Romantic transmigration of images and its mystery - Spode Porcelain, Dollar Pattern (continued)
by Etsuko Zakoji

The mystery in the background

Figure 6 One day when I was looking at the background of the Cartouche containing the "Dollar Pattern" of Spode porcelain, suddenly it started looking like another pattern forming a shape like a face. Eventually I realised that there is really another independent figurative pattern existing in the dark blue background. The background or next segmented area to the Cartouche containing the "Dollar Pattern" is forming an ancient Chinese pattern called taotie (monster) mask.
Taotie is one of the oldest patterns used in Chinese decoration. It was represented in the Shang Dynasty (1600-1100 B.C.) on bronzes where it was depicted in a very stylised form consisting of two angular dragons facing each other and placed in such a way as to form a maskFigure 7. The mystery of this ancient image is very enigmatic and seems almost unexplicable. However, it is believed that the literal souce of taotie is derived from Chinese mythology and the decoration was applied on ritual bronze vases for evil-averting. The iconography and the semantic meanings of such an ancient society controlled by divinities might be far from our understanding.

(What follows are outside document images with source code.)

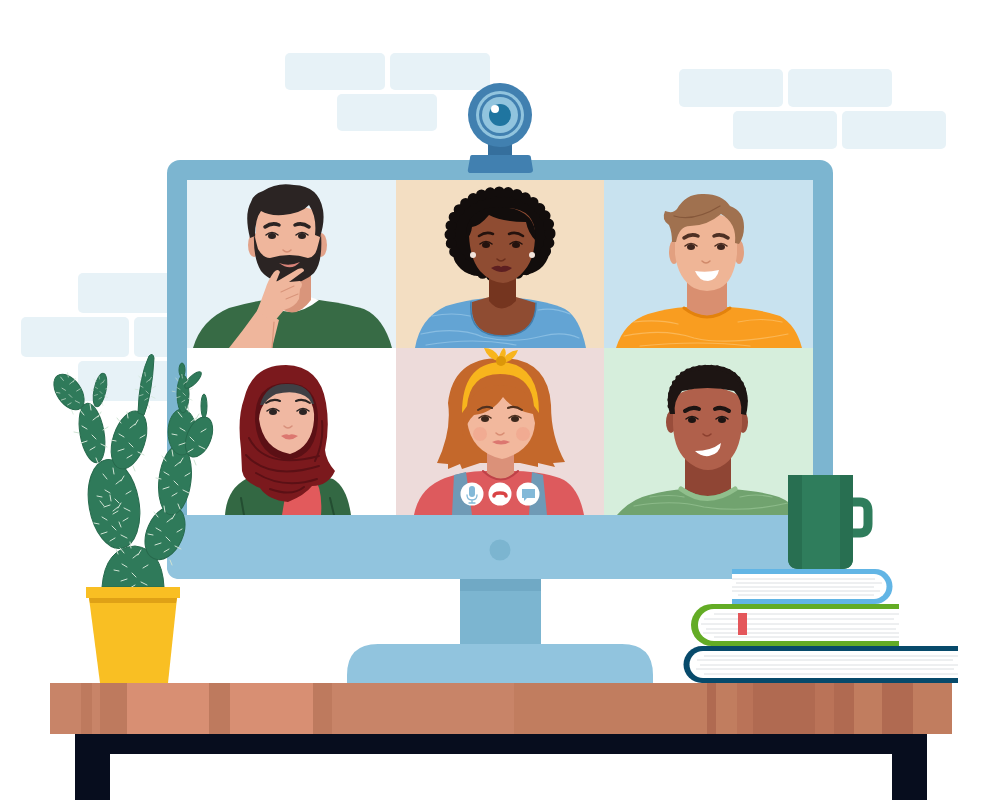
<!DOCTYPE html>
<html lang="en">
<head>
<meta charset="utf-8">
<title>Video conference on a desk</title>
<style>
:root{--frame:#7cb5d0;--chin:#91c4de;--navy:#070d1e;--brick:#e7f2f7;--cactus:#2f7a5a;--cactus-dark:#20573f;--mug:#2f7d5c;--pot:#f9bf23;--wood:#c17d5f;--ink:#2b2423;--cam:#4180b0}
html,body{margin:0;background:#fff;overflow:hidden}
svg{display:block;width:1000px;height:800px}
.brick{fill:var(--brick)}
.line{fill:none;stroke-linecap:round;stroke-linejoin:round}
.pad{fill:var(--cactus);stroke:#276a4d;stroke-width:1}
.spines{fill:none;stroke:#cfe3d3;stroke-width:1;stroke-linecap:round}
.pages{stroke:#dcdfe2;stroke-width:1;fill:none}
</style>
</head>
<body>
<svg viewBox="0 0 1000 800" role="img" aria-label="Six people in a video call on a desktop monitor">
<defs>
<rect id="brick" class="brick" width="100" height="37" rx="5"/>
<rect id="brick-wide" class="brick" width="104" height="38" rx="5"/>
<rect id="brick-left" class="brick" width="108" height="40" rx="5"/>
<clipPath id="top-row"><rect x="187" y="180" width="626" height="168"/></clipPath>
<clipPath id="bottom-row"><rect x="187" y="348" width="626" height="167"/></clipPath>
<clipPath id="table-clip"><rect x="50" y="683" width="902" height="51"/></clipPath>
<g id="eyes"><ellipse cx="-15" rx="4" ry="3"/><ellipse cx="15" rx="4" ry="3"/><path class="line" d="M-21-1q6-5 12 0M9-1q6-5 12 0" stroke="currentColor" stroke-width="1.5"/></g>
<path id="brows" class="line" d="M-22-9q7-5 14-2M8-11q7-3 14 2" stroke="currentColor"/>
<path id="nose" class="line" d="M-4 14q4 4 8 0" stroke-width="1.5"/>
<g id="needles"><path class="spines" d="M-12-20l4 5M-10-4l5 3M-11 13l6-2M-2-26l1 6M1-10l5-4M0 5l4 4M-2 20l5-3M9-18l-3 5M11 0l5-3M9 14l6 3M-18 2l5 1M4 28l2 5"/></g>
</defs>

<g id="wall">
<use href="#brick" x="285" y="53"/><use href="#brick" x="390" y="53"/><use href="#brick" x="337" y="94"/>
<use href="#brick-wide" x="679" y="69"/><use href="#brick-wide" x="788" y="69"/><use href="#brick-wide" x="733" y="111"/><use href="#brick-wide" x="842" y="111"/>
<use href="#brick-left" x="78" y="273"/><use href="#brick-left" x="21" y="317"/><use href="#brick-left" x="134" y="317"/><use href="#brick-left" x="78" y="361"/>
</g>

<g id="monitor">
<path d="M347 683v-8q0-31 31-31h244q31 0 31 31v8z" fill="var(--chin)"/>
<rect x="460" y="575" width="81" height="69" fill="var(--frame)"/><rect x="460" y="579" width="81" height="12" fill="#70a9c5"/>
<rect x="167" y="160" width="666" height="419" rx="13" fill="var(--frame)"/>
<path d="M167 515h666v51q0 13-13 13H180q-13 0-13-13z" fill="var(--chin)"/>
<circle cx="500" cy="550" r="10.5" fill="var(--frame)"/>
</g>

<g id="webcam">
<rect x="488" y="140" width="24" height="18" fill="#356f9d"/>
<path d="M472 155h56q3 0 3 3l2 12q0 3-4 3h-58q-4 0-3-4l2-11q0-3 2-3z" fill="var(--cam)"/>
<circle cx="500" cy="115" r="32" fill="var(--cam)"/><circle cx="500" cy="115" r="24" fill="#91c4de"/><circle cx="500" cy="115" r="21" fill="var(--cam)"/><circle cx="500" cy="115" r="18" fill="#91c4de"/><circle cx="500" cy="115" r="11" fill="#1f75a0"/><circle cx="495" cy="109" r="4" fill="#fff"/>
</g>

<g id="tiles">
<rect x="187" y="180" width="209" height="168" fill="#e7f2f7"/><rect x="396" y="180" width="208" height="168" fill="#f3dec2"/><rect x="604" y="180" width="209" height="168" fill="#c8e2ef"/>
<rect x="187" y="348" width="209" height="167" fill="#fff"/><rect x="396" y="348" width="208" height="167" fill="#eddbda"/><rect x="604" y="348" width="209" height="167" fill="#d6eedc"/>
</g>

<g clip-path="url(#top-row)">
<g id="bearded-man">
<path d="M193 348q8-28 36-40 24-7 44-9h38q34 4 53 10 20 9 28 39z" fill="#376b45"/>
<path d="M265 300q24 24 54 0l-9-3h-35z" fill="#fff"/>
<path d="M274 268h37v32q-18 24-37 2z" fill="#d9957b"/>
<ellipse cx="254" cy="245" rx="6" ry="12" fill="#e2a289"/><ellipse cx="321" cy="245" rx="6" ry="12" fill="#e2a289"/>
<path d="M256 212q30-14 63 0v36q-2 35-31 35-28 0-32-35z" fill="#efb69c"/>
<path d="M250 238q-6-24 1-36 2-8 12-11 14-9 31-6 25 1 29 25 2 12-3 27l-5-2q2-18-6-30-7 8-26 10-14 1-22-4-6 8-6 25z" fill="var(--ink)"/>
<path d="M254 234l4 15q5 9 12 9 20-6 38 0 7-1 9-9l4-15q2 28-7 39-10 10-25 10-18 0-28-12-8-13-7-37z" fill="var(--ink)"/>
<path d="M279 263q10 4 21-1-9 10-21 1z" fill="#d98379"/>
<g transform="translate(287 236)" color="#2b2423" fill="#2b2423"><use href="#eyes"/><use href="#brows" stroke-width="3.5"/><use href="#nose" stroke="#d48f75"/></g>
<path d="M229 348q16-20 30-40l20 12-7 28z" fill="#efb69c"/>
<path d="M257 311q4-10 8-21 3-10 9-18 4-4 6 0l-4 10 22-13q6-2 6 2l-15 11 11-1q4 3 0 8l-1 10q-4 8-15 11l-11 13z" fill="#efb69c"/>
<path class="line" d="M281 292l13-6M286 299l12-5M272 348l2-26" stroke="#d9957b" stroke-width="1.2"/>
</g>

<g id="curly-woman">
<ellipse cx="500" cy="233" rx="50" ry="41" fill="#120d0c"/>
<path d="M451 235q-2 37 26 41l46-1q30-3 28-40z" fill="#120d0c"/>
<ellipse cx="500" cy="234" rx="50" ry="42" fill="none" stroke="#120d0c" stroke-width="11" stroke-linecap="round" stroke-dasharray="0 9"/>
<path d="M415 348q5-30 31-42 20-6 41-8h30q31 3 48 11 15 9 21 39z" fill="#63a4d4"/>
<path class="line" d="M421 334q36-8 62 3 30 7 60-1 20-5 36 2M432 316q20-4 38 0M538 310q16-3 32 4M426 345q48-8 90 0" stroke="#88bde2" stroke-width="1.2"/>
<path d="M472 302q-3 33 31 34 33-1 33-33l-20-6h-27z" fill="#8f4c32"/>
<path class="line" d="M471 302q-3 34 32 34 33-1 33-33" stroke="#427fae" stroke-width="1.5"/>
<path d="M489 270h27v31q-15 15-27 0z" fill="#75351f"/>
<path d="M469 235q0-28 33-27 33-1 33 27 0 24-11 36-9 11-21 12-13-1-23-12-10-12-11-36z" fill="#8f4c32"/>
<path d="M466 239q-2-32 34-32 37 1 36 34-8-8-10-19-24 0-37-7-9 11-17 12-1 9-6 12z" fill="#120d0c"/>
<g transform="translate(501 245)" color="#24120d" fill="#24120d"><use href="#eyes"/><use href="#brows" stroke-width="2.5"/><use href="#nose" stroke="#6b2f1d"/></g>
<path d="M491 268q7-4 10-1 4-3 11 1-10 8-21 0z" fill="#5d1f21"/>
<circle cx="473" cy="255" r="3" fill="#f3e4dc"/><circle cx="532" cy="255" r="3" fill="#f3e4dc"/>
</g>

<g id="smiling-man">
<path d="M616 348q8-26 32-34 20-6 39-7h41q32 2 52 9 16 9 22 32z" fill="#f99d20"/>
<path class="line" d="M624 336q40-8 70 2 34 8 94-4M634 322q24-3 44 2M738 322q24-5 44 0M640 346q60-6 110 0" stroke="#fbb755" stroke-width="1.2"/>
<path d="M687 275h40v34q-20 17-40 0z" fill="#d98f70"/>
<path class="line" d="M684 308q23 18 46 0" stroke="#e3820b" stroke-width="3"/>
<ellipse cx="674" cy="252" rx="5" ry="12" fill="#e2a080"/><ellipse cx="739" cy="252" rx="5" ry="12" fill="#e2a080"/>
<path d="M675 222q30-18 62 0v32q-3 27-17 34-13 6-26 0-16-9-19-34z" fill="#efb596"/>
<path d="M672 242q0-10-3-17-8-5-4-14 8 3 12-2 9-16 27-15 18 0 26 12 14 5 14 21 0 10-5 17l-4-1q2-20-14-29-14 12-31 12-11 0-14 16z" fill="#a0714f"/>
<path class="line" d="M674 216q20 6 46-10" stroke="#86583b" stroke-width="1.3"/>
<g transform="translate(706 247)" color="#4e3024" fill="#3d261f"><use href="#eyes"/><use href="#brows" stroke-width="3.5"/><use href="#nose" stroke="#d08a6b"/></g>
<path d="M695 271q12 2 24-1-2 10-11 11-9 0-13-10z" fill="#fff"/>
</g>
</g>

<g clip-path="url(#bottom-row)">
<g id="hijab-woman">
<path d="M225 515q2-26 21-36l28-7h31l28 7q14 8 18 36z" fill="#336843"/>
<path d="M282 515l5-30 26-10q10 14 8 40z" fill="#e25a5c"/>
<path d="M241 449q-4-31 3-50 8-34 42-34 34 1 40 38 4 24-1 47 1 11 10 21-7 15-23 15-7 9-24 16-20-2-28-14-16-6-18-17z" fill="#7b191d"/>
<path d="M255 421q-1-38 32-38 31 0 31 36-1 37-29 41-31-2-34-39z" fill="#5b1015"/>
<path d="M260 405q6-22 28-21 22 0 26 20z" fill="#3f4045"/>
<path d="M259 419q1-17 17-25 22-5 33 5 6 8 5 21-2 27-24 34-27-5-31-35z" fill="#f0b8a2"/>
<path class="line" d="M249 438q16 32 70 18M246 455q24 26 73 11M256 473q28 17 61 6M322 421q2 22-7 40M270 489q22 8 34-2" stroke="#5b1015" stroke-width="2"/>
<g transform="translate(288 412)" color="#2b2423" fill="#2b2423"><use href="#eyes"/><use href="#brows" stroke-width="2"/><use href="#nose" stroke="#d8907c"/></g>
<path d="M281 436q5-3 8-1 3-2 9 1-9 7-17 0z" fill="#dc7770"/>
<path class="line" d="M241 498l3 17M330 498l4 17" stroke="#234d31" stroke-width="2"/>
</g>

<g id="headband-girl">
<path d="M437 463q15-32 11-60 5-45 52-45 48 0 51 47 0 32 14 57l-12 1 2 4-17-4v4l-18-4h-40l-18 6-2-5-12 5v-5z" fill="#c4682b"/>
<path d="M414 515q5-27 31-37 20-7 39-7h32q31 1 48 9 15 9 20 35z" fill="#dd5a5d"/>
<path d="M454 475l12-3 6 43h-20zM532 472l11 3 4 40h-18z" fill="#6f9ab6"/>
<path d="M487 445h27v28q-14 14-27 0z" fill="#db9179"/>
<path class="line" d="M483 471q18 17 35 0" stroke="#be4248" stroke-width="2"/>
<path d="M467 421q0-32 33-32 36 0 35 34-2 28-33 36-31-7-35-38z" fill="#f2b89d"/>
<path d="M463 437q-2-52 37-52 41 0 39 52-4-12-6-23-20-4-30-17-11 16-29 18-8 7-11 22z" fill="#c4682b"/>
<path d="M462 413q0-49 38-51 39 1 39 51l-5-7q-3-32-34-32-30 0-33 32z" fill="#f8b51d"/>
<path d="M500 361q-12-1-16-13 10 0 15 9 2-7 5-9 3 3 1 9 4-6 13-7-4 11-15 13l-2 4z" fill="#f8b51d"/><circle cx="501" cy="361" r="5" fill="#dc9709"/>
<g transform="translate(500 419)" color="#50311f" fill="#3c281d"><use href="#eyes"/><use href="#brows" stroke-width="2"/><use href="#nose" stroke="#d98d73"/></g>
<path d="M492 442q6-3 9-1 3-2 9 1-9 5-18 0z" fill="#dc7770"/>
<g fill="#ee8f7c" opacity=".3"><circle cx="480" cy="434" r="7"/><circle cx="523" cy="434" r="7"/></g>
</g>

<g id="cropped-hair-man">
<path d="M617 515q14-16 32-20 18-5 36-6h46q30 2 48 8 14 6 21 18z" fill="#71a36f"/>
<path class="line" d="M634 506q40-7 70 1 40 6 84-4M650 497q20-3 34 0M740 497q16-4 32 0" stroke="#8cba89" stroke-width="1.2"/>
<path d="M685 455h46v34q-23 14-46 0z" fill="#8f4534"/>
<path class="line" d="M681 489q26 19 54 0" stroke="#90bf8c" stroke-width="5"/>
<ellipse cx="671" cy="422" rx="5" ry="11" fill="#994d3b"/><ellipse cx="743" cy="422" rx="5" ry="11" fill="#994d3b"/>
<path d="M673 397q34-21 69 0v28q-2 28-17 39-17 12-34 0-17-11-18-39z" fill="#b0604b"/>
<path d="M670 414q-6-20 4-33 10-16 34-16 25 0 34 16 9 14 4 34l-5-1q2-14-7-23-27-6-52 0-9 10-7 23z" fill="#1d1513"/>
<path class="line" d="M670 406q-2-38 38-39 39 1 37 39" stroke="#1d1513" stroke-width="5" stroke-dasharray="0 6"/>
<g transform="translate(707 420)" color="#1d1513" fill="#1d1513"><use href="#eyes"/><use href="#brows" stroke-width="4"/><use href="#nose" stroke="#8c402f"/></g>
<path d="M695 451q16 0 26-8-1 11-12 13-8 1-14-5z" fill="#fff"/>
</g>

<g id="call-buttons">
<g fill="#fff"><circle cx="472" cy="494" r="11.5"/><circle cx="500" cy="494" r="11.5"/><circle cx="528" cy="494" r="11.5"/></g>
<rect x="469" y="486" width="6" height="11" rx="3" fill="#83b9d8"/><path class="line" d="M467 495q0 5 5 5 5 0 5-5M472 500v3M469 503h6" stroke="#83b9d8" stroke-width="1.3"/>
<path class="line" d="M494 496q0-3 6-3t6 3" stroke="#d94345" stroke-width="3.5"/>
<path d="M522 489h13v9h-8l-3 3v-3h-2z" fill="#83b9d8"/>
</g>
</g>

<g id="table">
<g fill="var(--navy)"><rect x="75" y="734" width="852" height="20"/><rect x="75" y="734" width="35" height="66"/><rect x="892" y="734" width="35" height="66"/></g>
<g clip-path="url(#table-clip)">
<rect x="50" y="683" width="902" height="51" fill="#c88468"/>
<path d="M514 683h438v51H514z" fill="var(--wood)"/>
<path d="M127 683h82v51h-82zM230 683h83v51h-83z" fill="#d88f73"/>
<path d="M81 683h11v51H81zM100 683h27v51h-27zM209 683h21v51h-21zM313 683h19v51h-19z" fill="#be7a5e"/>
<path d="M707 683h9v51h-9zM753 683h62v51h-62zM834 683h20v51h-20zM882 683h31v51h-31z" fill="#b06a51"/>
<path d="M737 683h16v51h-16zM815 683h19v51h-19z" fill="#ba7358"/>
</g>
</g>

<g id="cactus">
<path class="pad" d="M102 587q3-39 33-41 27 3 29 41z"/>
<ellipse class="pad" cx="114" cy="504" rx="25" ry="45" transform="rotate(-10 114 504)"/>
<ellipse class="pad" cx="165" cy="533" rx="18" ry="28" transform="rotate(24 165 533)"/>
<ellipse class="pad" cx="175" cy="480" rx="16" ry="35" transform="rotate(7 175 480)"/>
<ellipse class="pad" cx="129" cy="440" rx="16" ry="30" transform="rotate(18 129 440)"/>
<ellipse class="pad" cx="92" cy="433" rx="12" ry="30" transform="rotate(-10 92 433)"/>
<ellipse class="pad" cx="69" cy="392" rx="12" ry="20" transform="rotate(-35 69 392)"/>
<ellipse class="pad" cx="100" cy="390" rx="6" ry="17" transform="rotate(12 100 390)"/>
<path class="pad" d="M138 413q1-36 11-57 4-4 5 2-2 37-10 57z"/>
<ellipse class="pad" cx="182" cy="432" rx="14" ry="23"/><ellipse class="pad" cx="199" cy="437" rx="12" ry="21" transform="rotate(22 199 437)"/>
<ellipse class="pad" cx="183" cy="394" rx="6" ry="19"/><ellipse class="pad" cx="193" cy="380" rx="4" ry="11" transform="rotate(45 193 380)"/><ellipse class="pad" cx="182" cy="370" rx="3" ry="7"/><ellipse class="pad" cx="204" cy="406" rx="3" ry="12"/>
<use href="#needles" x="115" y="494"/><use href="#needles" x="112" y="521"/><use href="#needles" x="132" y="568"/><use href="#needles" x="166" y="532"/><use href="#needles" x="174" y="476"/><use href="#needles" x="129" y="438"/><use href="#needles" x="92" y="430"/><use href="#needles" x="190" y="432"/>
<use href="#needles" transform="translate(69 391) scale(.7)"/><use href="#needles" transform="translate(100 389) scale(.5)"/><use href="#needles" transform="translate(183 390) scale(.6)"/><use href="#needles" transform="translate(146 388) scale(.6)"/>
<path d="M89 598h88l-9 85h-68z" fill="var(--pot)"/><rect x="86" y="587" width="94" height="11" fill="var(--pot)"/><path d="M89 598h88l-1 5H90z" fill="#dfa116"/>
</g>

<g id="books">
<path d="M732 569h143a17 17 0 0 1 0 35H732z" fill="#62b5e5"/><path d="M732 574h142a12 12 0 0 1 0 25H732z" fill="#fff"/>
<path class="pages" d="M732 579h143M736 583h146M732 587h142M732 591h148M738 595h136"/>
<path d="M899 604H712a21 21 0 0 0 0 42h187z" fill="#63ac25"/><path d="M899 609H714a16 16 0 0 0 0 32h185z" fill="#fff"/>
<path class="pages" d="M714 614h185M704 619h190M701 624h198M706 629h190M703 633h196M714 637h185"/>
<rect x="738" y="613" width="9" height="22" fill="#e4575b"/>
<path d="M958 646H702a18 18 0 0 0 0 37h256z" fill="#074a6b"/><path d="M958 651H703a13 13 0 0 0 0 27h255z" fill="#fff"/>
<path class="pages" d="M704 656h254M697 660h256M700 665h258M696 669h258M704 674h254"/>
</g>

<g id="mug">
<path d="M850 502h10q8 0 8 9v13q0 9-8 9h-10" fill="none" stroke="var(--mug)" stroke-width="9"/>
<path d="M788 475h65v83q0 11-11 11h-43q-11 0-11-11z" fill="var(--mug)"/>
<path d="M788 475h14v94h-3q-11 0-11-11z" fill="#286f51"/><path d="M840 475h13v83q0 11-11 11h-2z" fill="#286f51"/>
</g>
</svg>
</body>
</html>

Figure 8 However, the pattern of taotie has been repeated again and again in the long history of decoration. In Chinese KRAAK porcelains also, there are some examples in which the taotie mask is painted as a predominant motif on the rim. However, the type of taotie masks depicted on the KRAAK porcelain do not look like the traditional stylised prototype. The monsters have more friendly expressions with two large eyes, often embellished with long lashes, and a broad nose.

Maura Rinaldi has written in her book KRAAK PORCELAIN (p.130) that " ... It is interesting to note that though referred to as a taotie, the representation on the klapmuts is in fact, most unlike the traditional Chinese monster mask. Instead it has a definite resemblance to gala, the mythological Indian glutton who was punished by having to eat his own body until only the mouth and upper part of the head and two tiny hands remained." Continues...

Copyright © 1994 Etsuko Zakoji

Metrotel IndexArts Index